Higher Taxes for Business Mean We All Pay
Sometimes what's politically irresistible is economically nonsensical, as we may soon be reminded. The Obama administration, desperate for revenue and spotting an easy target, is proposing three hefty tax increases on business. If the administration gets its way, the result will be bad news for all Americans.
The first instance of dangerously mixing politics with economics was the administration's announcement in May that it wanted to "reform our international tax laws" so that they don't "stack the deck against job creation here on our shores."
In a smooth bit of political rhetoric, the White House linked international corporations to individuals who illegally evade taxes by secretly stashing income overseas. "Today our tax code actually provides a competitive advantage to companies that invest and create jobs overseas compared to those that invest and create those same jobs in the U.S.," or so began the White House's May 4 statement. In the very next sentence, the administration segued to "our tax system is rife with opportunities to evade and avoid taxes through offshore tax havens."
The average citizen had to conclude that most big U.S. companies are tax cheats. Only a dedicated student of accounting would figure out that the term "tax haven" as defined by the Treasury Department means any country with a lower corporate tax rate than America's, which is all countries except Japan.
The reality is that the administration is lashing out against perfectly legal behavior. A U.S. company that makes money in Country X pays Country X's taxes on that money. If the company ever brings the money back to the United States, it must also pay the tax that would be due under America's higher rate. The administration argues that because the United States has almost the world's highest corporate tax rate (and even Japan's is only a fraction of a point higher), current rules create incentives for U.S. companies to operate anywhere but here, at the cost of U.S. jobs. The White House therefore proposes charging all American companies full freight -- the whole difference between their overseas taxes and the U.S. corporate rate -- on all their profits as soon as they're earned, no matter where. This measure, in their minds, would bring jobs home.

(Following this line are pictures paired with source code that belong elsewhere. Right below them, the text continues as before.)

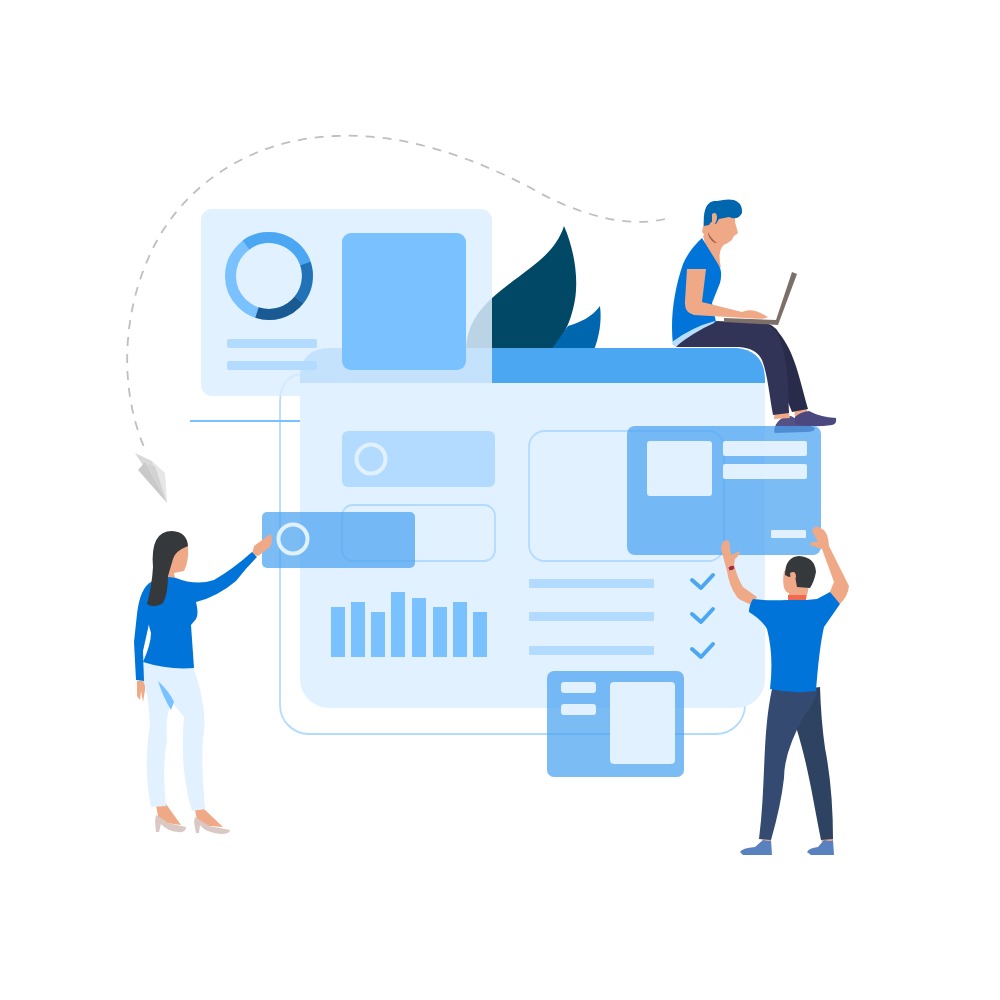
<!DOCTYPE html>
<html lang="en">
<head>
<meta charset="utf-8">
<title>Team building a dashboard</title>
<style>
:root{--pale:#e1f1ff;--soft:#b3dbff;--sky:#79c1ff;--azure:#4ca7f2;--royal:#0074d9;--deep:#0066ae;--teal:#004866;--skin:#f0a986;--hair:#35393c;--panel:#4ca3f2;--trouser:#344a70;--trouser-dark:#2e4362;--navy:#323457;--navy-dark:#282b49}
html,body{margin:0;background:#fff;overflow:hidden}
svg{display:block;width:1000px;height:1000px}
.pale{fill:var(--pale)}.soft{fill:var(--soft)}.sky{fill:var(--sky)}.azure{fill:var(--azure)}
.royal{fill:var(--royal)}.deep{fill:var(--deep)}.teal{fill:var(--teal)}.skin{fill:var(--skin)}.hair{fill:var(--hair)}
.panel{fill:var(--panel);opacity:.73}
.outline{fill:none;stroke:var(--soft);stroke-width:1.8}
.ring{fill:none;stroke:var(--pale);stroke-width:4}
.donut{fill:none;stroke-width:11}
.check{fill:none;stroke:var(--azure);stroke-width:4;stroke-linecap:round;stroke-linejoin:round}
</style>
</head>
<body>
<svg viewBox="0 0 1000 1000" role="img" aria-label="Three people assembling a dashboard from interface panels">
<defs>
<clipPath id="card-area"><rect x="201" y="209" width="291" height="187" rx="11"/></clipPath>
<path id="large-leaf" d="M564 226C575 251 580 284 573 309C567 333 557 344 547 356H466C465 331 475 314 491 299C522 271 554 258 564 226Z"/>
<path id="window-header" d="M300 383V375Q302 348 330 348H737Q764 351 765 378V383Z"/>
<path id="tick" class="check" d="M692 580L701 588L713 575"/>
</defs>

<g id="flight-path">
<path d="M665 219C624 229 572 212 531 188C466 154 399 133 336 136C246 139 177 190 148 259C122 318 120 390 144 447" fill="none" stroke="#bfbfbf" stroke-width="1.8" stroke-dasharray="9 8"/>
<path d="M135 453L152 461L167 503Z" fill="#d9d9d9"/>
<path d="M152 461L165 473L167 503Z" fill="#e6e6e6"/>
<path d="M145 462L138 470L167 503Z" fill="#c9c9c9"/>
<path d="M147 464L155 466L167 503Z" fill="#d2d2d2"/>
</g>

<g id="leaves">
<use href="#large-leaf" class="teal"/>
<path class="deep" d="M600 306C602 322 599 337 594 350H551L568 326C581 322 592 317 600 306Z"/>
</g>

<rect class="outline" x="280" y="373" width="465" height="361" rx="29"/>
<path d="M190 421H300" stroke="var(--sky)" stroke-width="2"/>

<g id="main-window">
<rect class="pale" x="300" y="348" width="465" height="360" rx="29"/>
<use href="#window-header" class="azure"/>
</g>

<g id="chart-card">
<rect class="pale" x="201" y="209" width="291" height="187" rx="11"/>
<g clip-path="url(#card-area)">
<use href="#large-leaf" fill="#bad3e5"/>
<use href="#window-header" fill="#c5e2fd"/>
<path d="M280 402Q280 378 300 374" fill="none" stroke="#d2e9ff" stroke-width="1.8"/>
</g>
<circle class="donut" cx="269" cy="276" r="38.5" stroke="var(--sky)"/>
<path class="donut" d="M246 245A38.5 38.5 0 0 1 305.4 263.5" stroke="#4ca7f2"/>
<path class="donut" d="M305.4 263.5A38.5 38.5 0 0 1 299 300" stroke="#2272b8"/>
<path class="donut" d="M299 300A38.5 38.5 0 0 1 257 312.6" stroke="#1a5a92"/>
<rect class="sky" x="342" y="233" width="124" height="137" rx="9"/>
<g class="soft"><rect x="227" y="339" width="90" height="9" rx="2"/><rect x="227" y="361" width="90" height="9" rx="2"/></g>
</g>

<g id="window-content">
<rect class="soft" x="342" y="431" width="153" height="56" rx="6"/>
<circle class="ring" cx="371" cy="459" r="14.5"/>
<rect class="outline" x="342" y="505" width="153" height="56" rx="11"/>
<rect class="outline" x="529" y="431" width="195" height="130" rx="16"/>
<g class="sky">
<rect x="331" y="607" width="14" height="50"/><rect x="351" y="602" width="14" height="55"/><rect x="371" y="612" width="14" height="45"/><rect x="391" y="592" width="14" height="65"/><rect x="412" y="598" width="14" height="59"/><rect x="433" y="607" width="14" height="50"/><rect x="453" y="602" width="14" height="55"/><rect x="473" y="612" width="14" height="45"/>
</g>
<g class="soft"><rect x="529" y="579" width="125" height="9" rx="1"/><rect x="529" y="612" width="125" height="9" rx="1"/><rect x="529" y="646" width="125" height="9" rx="1"/></g>
<use href="#tick"/><use href="#tick" y="34"/><use href="#tick" y="69"/>
</g>

<g id="placed-panel">
<rect class="panel" x="262" y="512" width="153" height="56" rx="5"/>
<circle class="ring" cx="293" cy="539" r="14.5"/>
</g>

<g id="bottom-panel">
<rect class="panel" x="547" y="671" width="137" height="106" rx="7"/>
<g class="pale"><rect x="561" y="682" width="35" height="11" rx="3"/><rect x="561" y="704" width="35" height="11" rx="3"/><rect x="610" y="682" width="65" height="82" rx="4"/></g>
</g>

<g id="seated-man">
<path fill="#545187" d="M774 431Q776 417 791 416Q803 423 815 428Q815 432 806 432L775 433Z"/>
<path class="skin" d="M775 410H788L790 418L774 419ZM794 406L806 404L808 415L795 418Z"/>
<path fill="#4b4880" d="M795 417Q800 412 809 411Q820 417 836 418Q837 424 832 425Q812 428 795 424Z"/>
<path fill="var(--navy-dark)" d="M752 324Q771 319 779 333C795 353 799 377 808 409L792 412C784 390 770 370 762 346Z"/>
<path fill="var(--navy)" d="M676 347Q694 326 717 321L762 323Q776 326 780 340C789 363 788 390 789 413L773 415C769 394 768 376 762 360Q756 348 739 347Z"/>
<path class="skin" d="M703 236L717 223L728 243Q716 246 721 268L709 258Z"/>
<path class="royal" d="M702 238L718 264Q723 271 720 283L712 303L716 322Q692 327 673 345C670 319 674 290 683 264Q689 250 702 238Z"/>
<path fill="#b5deff" d="M672 342Q692 327 715 321L714 323Q694 332 675 347Z"/>
<path class="skin" d="M687 269H706L702 302L742 312Q752 307 768 317Q765 320 745 318L694 315Q684 313 685 301Z"/>
<path class="skin" d="M705 216H735V222L738 233L734 236Q731 244 721 244Q708 241 702 232Z"/>
<path fill="#a35c4f" d="M708 232Q711 239 717 243L715 243Q708 239 708 232Z"/>
<path class="deep" d="M704 226C703 211 706 200 717 201Q743 195 742 213Q738 221 729 217L719 219L716 224L711 222L709 225Z"/>
<path class="skin" d="M712 214Q717 211 717 218Q716 225 712 225Z"/>
<path fill="#7c6e68" d="M724 318L776 320L792 272L797 274L778 325L724 322Z"/>
</g>

<g id="content-panel">
<rect class="panel" x="627" y="426" width="194" height="129" rx="8"/>
<g class="pale"><rect x="647" y="441" width="65" height="55" rx="3"/><rect x="723" y="441" width="84" height="15" rx="2"/><rect x="723" y="464" width="84" height="15" rx="2"/><rect x="771" y="530" width="35" height="8" rx="1"/></g>
</g>

<g id="standing-woman">
<path class="skin" d="M252 554L254 546Q261 541 270 534Q274 538 270 547L258 556Z"/>
<path class="skin" d="M137 681H145V690L143 702L141 691L140 700L137 696Z"/>
<path class="skin" d="M156 805L166 804L181 825L159 822ZM195 810L204 809L223 827L198 825Z"/>
<path fill="#d9c8c3" d="M156 815Q163 819 168 823Q177 825 186 827Q186 833 178 832Q167 831 161 824L159 832H156L155 821ZM195 817Q203 822 209 826Q220 828 230 830Q230 834 221 834Q206 833 200 825L199 833H196L194 822Z"/>
<path class="pale" d="M145 661L193 667Q201 688 203 706Q206 721 203 738Q201 762 205 809L192 811C184 783 181 757 184 717L172 702Q165 714 167 740Q162 765 166 806L151 807C145 775 146 753 150 724Q149 695 142 677Z"/>
<path class="sky" d="M158 681Q169 691 174 702L171 710Q163 697 158 681Z"/>
<path class="skin" d="M168 558Q176 542 188 546Q189 562 184 571L174 573L176 583L167 580Z"/>
<path class="royal" d="M151 582Q140 588 137 614L134 642L136 680L144 681L143 651L149 624Z"/>
<path class="royal" d="M151 582Q159 575 176 578Q196 586 214 580Q233 569 252 552L257 557Q246 568 236 581Q217 597 196 602Q199 614 196 619L191 625L194 668Q168 670 143 662Q151 644 151 633Q143 607 151 582Z"/>
<path class="hair" d="M172 531Q187 532 188 546Q175 551 173 559L168 576Q168 594 163 603Q155 609 147 604Q152 585 153 567Q150 531 172 531Z"/>
</g>

<g id="lifting-man">
<path class="skin" d="M763 836H771V845H762ZM821 836H833V845H822Z"/>
<path fill="#5a81bf" d="M740 852Q742 848 755 847L763 840Q771 842 771 840L772 855H743ZM807 852Q809 848 818 847L824 840Q832 842 833 840L834 855H811Z"/>
<path fill="var(--trouser-dark)" d="M790 691L820 687Q821 720 825 748Q833 789 833 839L821 840C813 800 808 765 796 727Z"/>
<path fill="var(--trouser)" d="M772 689L817 689Q816 703 804 716Q784 752 784 778Q781 805 771 840L759 839C766 785 762 735 772 689Z"/>
<path class="skin" d="M727 571L721 549Q722 538 729 541L731 555L740 551Q740 555 735 559L734 565Q738 579 743 587L757 597L752 605Q739 600 737 597Q729 586 727 571Z"/>
<path class="skin" d="M822 549L810 545L811 542L818 542L812 531Q815 524 820 528Q828 530 829 546Q837 562 849 586Q848 596 840 604L829 594L834 582Z"/>
<ellipse cx="731.5" cy="568" rx="2" ry="2" fill="#4b2531"/>
<path d="M729 569L734 567" stroke="#a62845" stroke-width="3"/>
<path class="skin" d="M784 571L802 567L809 586L806 600L789 601L789 593Q781 591 784 571Z"/>
<path fill="#f2694f" d="M788 595H806V601H788Z"/>
<path class="royal" d="M753 599Q768 601 787 600H806L817 599L830 592L840 604L824 627Q819 649 816 691Q793 694 770 689Q774 656 767 629Q762 620 749 612Q749 605 753 599Z"/>
<path class="hair" d="M785 575Q785 557 799 556Q815 557 816 572Q814 582 810 588L797 587L795 576L789 577Z"/>
<path class="skin" d="M790 573Q796 570 796 577Q793 583 791 582Z"/>
</g>
</svg>
</body>
</html>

If the logic eludes you, you're not alone. The bottom-line effect of the change would be a steep tax hike -- more money vacuumed out of corporate coffers. Would that make U.S. companies competing in a global economy more inclined to hire additional workers in the highly expensive United States? The answer is clear. It's why Microsoft chief executive Steve Ballmer said recently that if the change is enacted, "we're better off taking lots of people and moving them out of the U.S. as opposed to keeping them inside the U.S."
That's Obama's first proposed business tax increase. Another would require companies to account for their inventories on a first-in-first-out (FIFO) basis rather than a last-in-first-out (LIFO) one -- an eye-glazing change that's highly significant. In an era of rising costs, to assume that you're selling your oldest inventory rather than your newest increases reported profits and thus taxes, even though nothing real has changed. If inflation turns worse, as many analysts predict, FIFO would force companies to pay real taxes on phantom profits as the value of goods gets inflated while they sit in inventory.
The third business tax hike would be the new levy on carbon emissions. Regardless of the form it takes -- a cap-and-trade system or a carbon tax -- and despite the good reasons for it, it's still a tax, money out the door for which a company gets nothing.
The problem with sticking it to business in these three major ways is that, ultimately, business doesn't get stuck. Tax-wise, a company is just a bunch of incorporation papers; all taxes are paid by people -- customers, shareholders and employees. And guess who would bear most of the burden of these tax increases? It's the U.S. employees of the companies being taxed.
Research has shown that when business taxes are raised by a dollar, 70 to 92 cents comes out of employees' pay. When workers wake up to that fact, they may decide this is one time they don't want the White House beating up on business.
Geoff Colvin is a senior editor at large for Fortune magazine.